For our 12th Anniversary issue, XXL came up with a 12 Step Program for rappers to improve their chances in this ailing music industry. Steps included: Negotiate a contract that makes sense for you, do your own marketing, and stay out of jail. Along with the steps, we spoke to a “sponsor” who offered advice for each; they also provided their own suggestions on how to get the rap game back in tip-top shape. Below are their personal steps.
Pick up the September issue for the complete package and to see the full interviews from each sponsor.
FLO RIDA: “In order to be a great leader you must be a great follower. I feel artists of today and the new up-and-coming artists/producers need to study the history of music. You should never feel afraid to try new things.”
MAINO: “Some of the elder rappers need to step aside. Out wit the old…in with the new!”
MALICE: “The Internet could either be the demise of your career or it can propel your career. So you need to just try other avenues of making yourself available and accessible to the people. You can’t just wait on the record company to do everything. Just do everything that you can for yourself. Even in our hiatus, [the Clipse] were putting out mixtapes and doing a lot of shows and just staying busy where the record company couldn’t help us.”

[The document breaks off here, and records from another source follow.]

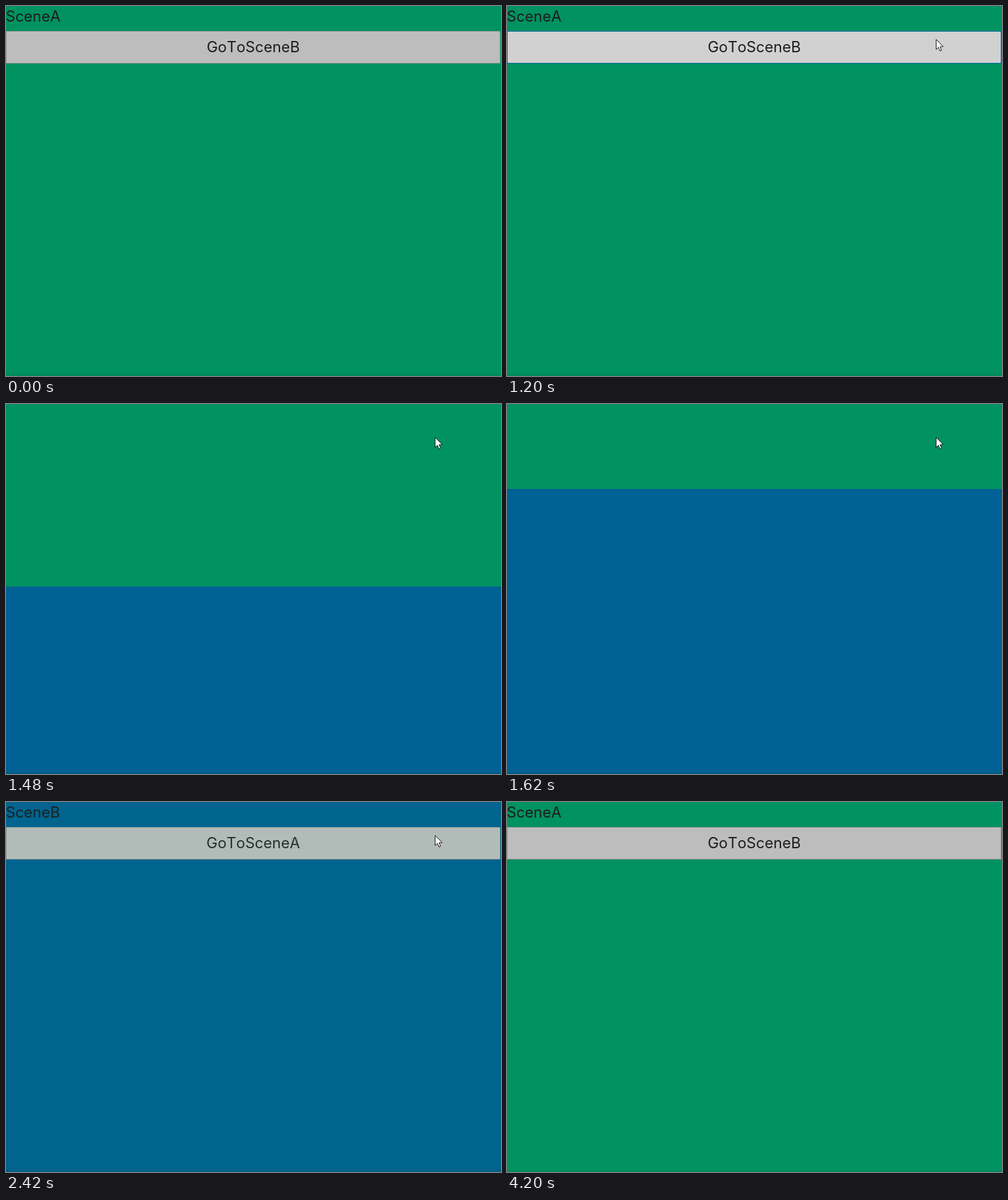
An HTML page with a canvas for the animation above (4.53 s loop, 793 by 592 pixels).

```html
<!DOCTYPE html>
<html lang="en">
<head>
<meta charset="utf-8">
<title>Scene transitions</title>
<style>
  html, body { margin: 0; width: 100%; height: 100%; overflow: hidden; }
  canvas { display: block; }
</style>
</head>
<body>
<canvas id="stage" width="793" height="592"></canvas>
<script>
const W = 793, H = 592, LOOP = 4530, STEP = 70;
const ctx = document.getElementById('stage').getContext('2d');

const scenes = {
  A: { color: '#009260', title: 'SceneA', action: 'GoToSceneB' },
  B: { color: '#006194', title: 'SceneB', action: 'GoToSceneA' }
};
const buttonStyles = {
  idle: ['#bdbdbd', '#929292'],
  hover: ['#d1d1d1', '#777777'],
  pressed: ['#d1d1d1', '#00659c']
};

// Motion advances in discrete steps; returns how many have begun since start.
const steps = (t, start) => Math.floor((t - start) / STEP);
const mix = (a, b, p) => a + (b - a) * p;

function label(text, x, y, align) {
  ctx.font = '24px Inter, sans-serif';
  ctx.fontKerning = 'none';
  ctx.textAlign = align;
  ctx.fillStyle = '#1c1c1c';
  ctx.fillText(text, x, y);
}

function drawScene(name, state, y = 0, alpha = 1) {
  const { color, title, action } = scenes[name];
  const [fill, border] = buttonStyles[state];
  ctx.save();
  ctx.globalAlpha = alpha;
  ctx.translate(0, y);
  ctx.fillStyle = color;
  ctx.fillRect(0, 0, W, H);
  label(title, -0.5, 25, 'left');
  ctx.fillStyle = fill;
  ctx.fillRect(0, 40, 792, 52);
  ctx.strokeStyle = border;
  ctx.lineWidth = 1;
  ctx.strokeRect(0.5, 40.5, 791, 51);
  label(action, 396, 74, 'center');
  ctx.restore();
}

function drawCursor([x, y]) {
  ctx.save();
  ctx.translate(Math.round(x) + 0.5, Math.round(y) + 0.5);
  ctx.beginPath();
  ctx.moveTo(0, 0);
  for (const [px, py] of [[0, 16], [3.7, 12.6], [6.2, 18.4], [8.7, 17.3], [6.3, 11.6], [11.3, 11.4]])
    ctx.lineTo(px, py);
  ctx.closePath();
  ctx.fillStyle = '#fff';
  ctx.fill();
  ctx.strokeStyle = '#111';
  ctx.lineWidth = 1;
  ctx.stroke();
  ctx.restore();
}

function drawClick([x, y]) {
  ctx.fillStyle = 'rgba(255, 0, 0, 0.45)';
  ctx.beginPath();
  ctx.arc(x, y, 15.5, 0, Math.PI * 2);
  ctx.fill();
}

function cursorAt(t) {
  if (t < 110 || t >= 4200) return null;
  if (t < 540) {
    const p = 1 - (1 - steps(t, 110) / 6) ** 2;
    return [mix(751, 687, p), mix(522, 53, p)];
  }
  if (t < 3430) return [687, 53];
  if (t < 3780) return [687, 54];
  const p = ((steps(t, 3780) + 1) / 7) ** 1.5;
  return [mix(687, 750, p), mix(54, 600, p)];
}

function render(t) {
  const cursor = cursorAt(t);
  if (t < 1070) {
    drawScene('A', 'idle');
  } else if (t < 1270) {
    drawScene('A', 'pressed');
  } else if (t < 2290) {
    // A slides up and uncovers B.
    drawScene('B', 'hover');
    const edge = 526 - 78 * steps(t, 1270);
    if (edge > 0) drawScene('A', 'idle', edge - H);
  } else if (t < 2420) {
    drawScene('B', 'pressed');
  } else if (t < 2970) {
    drawScene('B', 'idle');
    drawScene('A', 'hover', 0, 0.08 + 0.115 * steps(t, 2420));
  } else {
    drawScene('A', cursor && cursor[1] < 92 ? 'hover' : 'idle');
  }
  ctx.fillStyle = 'rgba(0, 0, 0, 0.06)';
  ctx.fillRect(0, 589, W, 3);

  if ((t >= 1070 && t < 1200) || (t >= 2290 && t < 2420)) drawClick(cursor);
  if (cursor) drawCursor(cursor);
}

const begin = performance.now();
function tick() {
  render((performance.now() - begin) % LOOP);
  requestAnimationFrame(tick);
}
tick();
</script>
</body>
</html>
```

PRODIGY: “People need to be unique. That is the key: being yourself. Not following what everybody does. Just because you hear Jay-Z ‘swagger’ doesn’t mean you gotta say it a million times, call your record company Swagger, now you got rappers named swagger and you got clothes called swagger. Stop following what people do so much! Everybody tryna copy what everybody else is doing and say what everybody else is saying, dress how everybody else is dressing, cut your hair like everybody else got they hair cut, do this, everybody got a fuckin’ Mohawk, everybody got the peasy afro, everybody got the fuckin’ Ray Bans on… Yo cut it out. Be unique and that will save muthafuckin’ music.”

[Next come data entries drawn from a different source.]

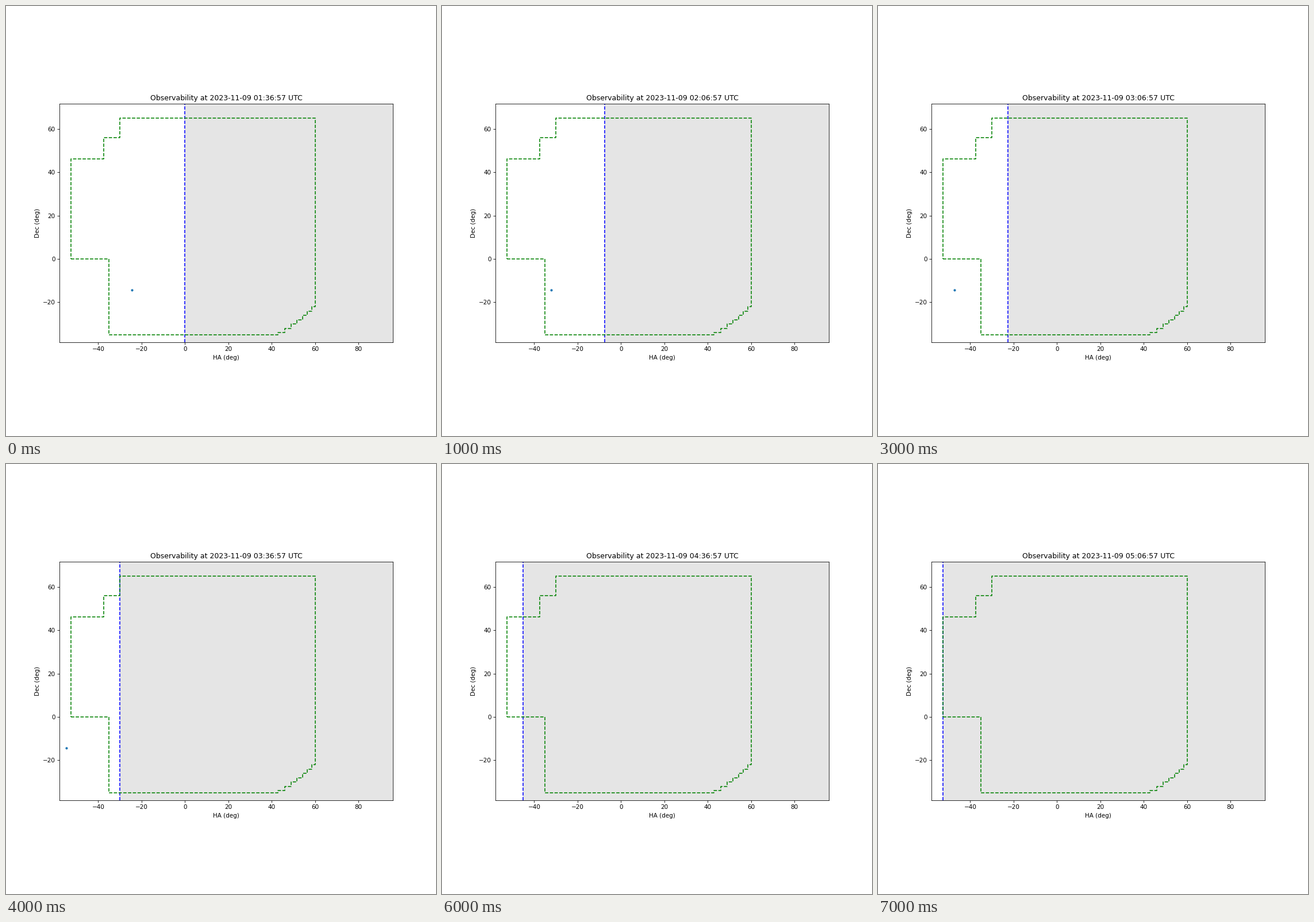
These frames come from a looping animation (748x748 px, 8 s). A matplotlib script:

```python
import numpy as np
import matplotlib.pyplot as plt
from matplotlib.animation import FuncAnimation
from matplotlib.patches import Rectangle

FRAMES = 8
START_MIN = 96             # 01:36 UTC
STEP_MIN = 30
SIDEREAL = 15.041 / 60     # degrees of hour angle per minute
X_MIN, X_MAX = -57.84, 95.94
Y_MIN, Y_MAX = -38.5, 71.5
STAR_HA, STAR_DEC = -24.6, -14.45
LATITUDE, MIN_ALTITUDE = np.radians([34.3, 10.82])


def horizon_ha(dec):
    """Hour angle at which a declination sinks to the lowest altitude."""
    d = np.radians(dec)
    cos_ha = ((np.sin(MIN_ALTITUDE) - np.sin(LATITUDE) * np.sin(d))
              / (np.cos(LATITUDE) * np.cos(d)))
    return np.degrees(np.arccos(cos_ha))


def limit_outline():
    """Corners of the telescope limits in hour angle and declination."""
    pts = [(-52.5, 0), (-35, 0), (-35, -35)]
    for dec in range(-34, -20, 2):
        ha = horizon_ha(dec)
        pts += [(ha, pts[-1][1]), (ha, dec)]
    pts += [(60, pts[-1][1]), (60, 65), (-30, 65), (-30, 56),
            (-37.5, 56), (-37.5, 46), (-52.5, 46), (-52.5, 0)]
    return zip(*pts)


fig, ax = plt.subplots(figsize=(10, 10), dpi=74.8)
fig.subplots_adjust(left=0.1245)
ax.set_aspect("equal")
ax.set_xlim(X_MIN, X_MAX)
ax.set_ylim(Y_MIN, Y_MAX)
ax.set_xlabel("HA (deg)")
ax.set_ylabel("Dec (deg)")
title = ax.set_title("")

shade = ax.add_patch(Rectangle((0, Y_MIN), X_MAX, Y_MAX - Y_MIN,
                               facecolor="#e5e5e5", edgecolor="none"))
star, = ax.plot([STAR_HA], [STAR_DEC], ".", color="C0", markersize=6)
edge = ax.axvline(0, color="blue", linestyle="--")
ax.plot(*limit_outline(), color="green", linestyle="--")


def update(i):
    elapsed = STEP_MIN * i
    shift = SIDEREAL * elapsed
    hours, minutes = divmod(START_MIN + elapsed, 60)
    title.set_text(f"Observability at 2023-11-09 {hours:02d}:{minutes:02d}:57 UTC")
    shade.set_x(-shift)
    shade.set_width(X_MAX + shift)
    edge.set_xdata([-shift, -shift])
    star.set_xdata([STAR_HA - shift])
    return title, shade, edge, star


anim = FuncAnimation(fig, update, frames=FRAMES, interval=1000,
                     repeat=True, repeat_delay=0, blit=False)
plt.show()
```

SLIM THUG: “Focus on the music and give people a quality album instead of just hit songs. It ain’t like it used to be when you had a few greats. People get lucky ’cause it’s more muthafuckas who can record on a fucking computer. Anybody can do it now, so people lucking out and having a hit song but that’s all they got. So if an artist focus on the music and give people a solid album full of good songs, its not only gon’ give em longevity in the game but it’s gon’ give em that quality brand.”
MICKEY FACTZ: “Rappers need to be themselves. Now, there’s a ton of clones in the industry and nobody really wants to try to improve what’s going on in music especially in hip-hop, I think the stage shows aren’t creative enough. I think it’s just a lot of the same thing over and over again instead of innovative situations.”
BOOSIE: “It’s gon’ be hard to improve the rap game ’cause computers done took over the rap game, really. Putting out mixtapes and putting out more music will help the rap game instead of just one album every couple years. When I do my mixtapes, I do ’em myself and ship ’em to a distributor.”
BUN B: “Destroy the World Wide Web. It’s made consumers and artists too lazy and compromising.”
WENDY DAY: “Do the homework. Learn how the industry works inside and out.”
CORTEZ BRYANT: “Build up your management before your deal. That only makes you more attractive. If you got a banger and a good team to work it, put together a marketing plan to establish what kind of artist you’re going to be. Establish your brand. From there, that’s when you go get a contract.”
JOELL ORTIZ: “Surround yourself with people who believe in you as much—if not more—than you do. People who believe in you as a person. Sky’s the limit from there, because when you got people that push for you on days when you’re discouraged, tired or ready to give up, nothing will ever stop you. You are your team. I have a machine team—me, Mike Heron and Dennis Wynn. It’s been us three the hard way since the beginning, and that’s not gonna change.”—Clover Hope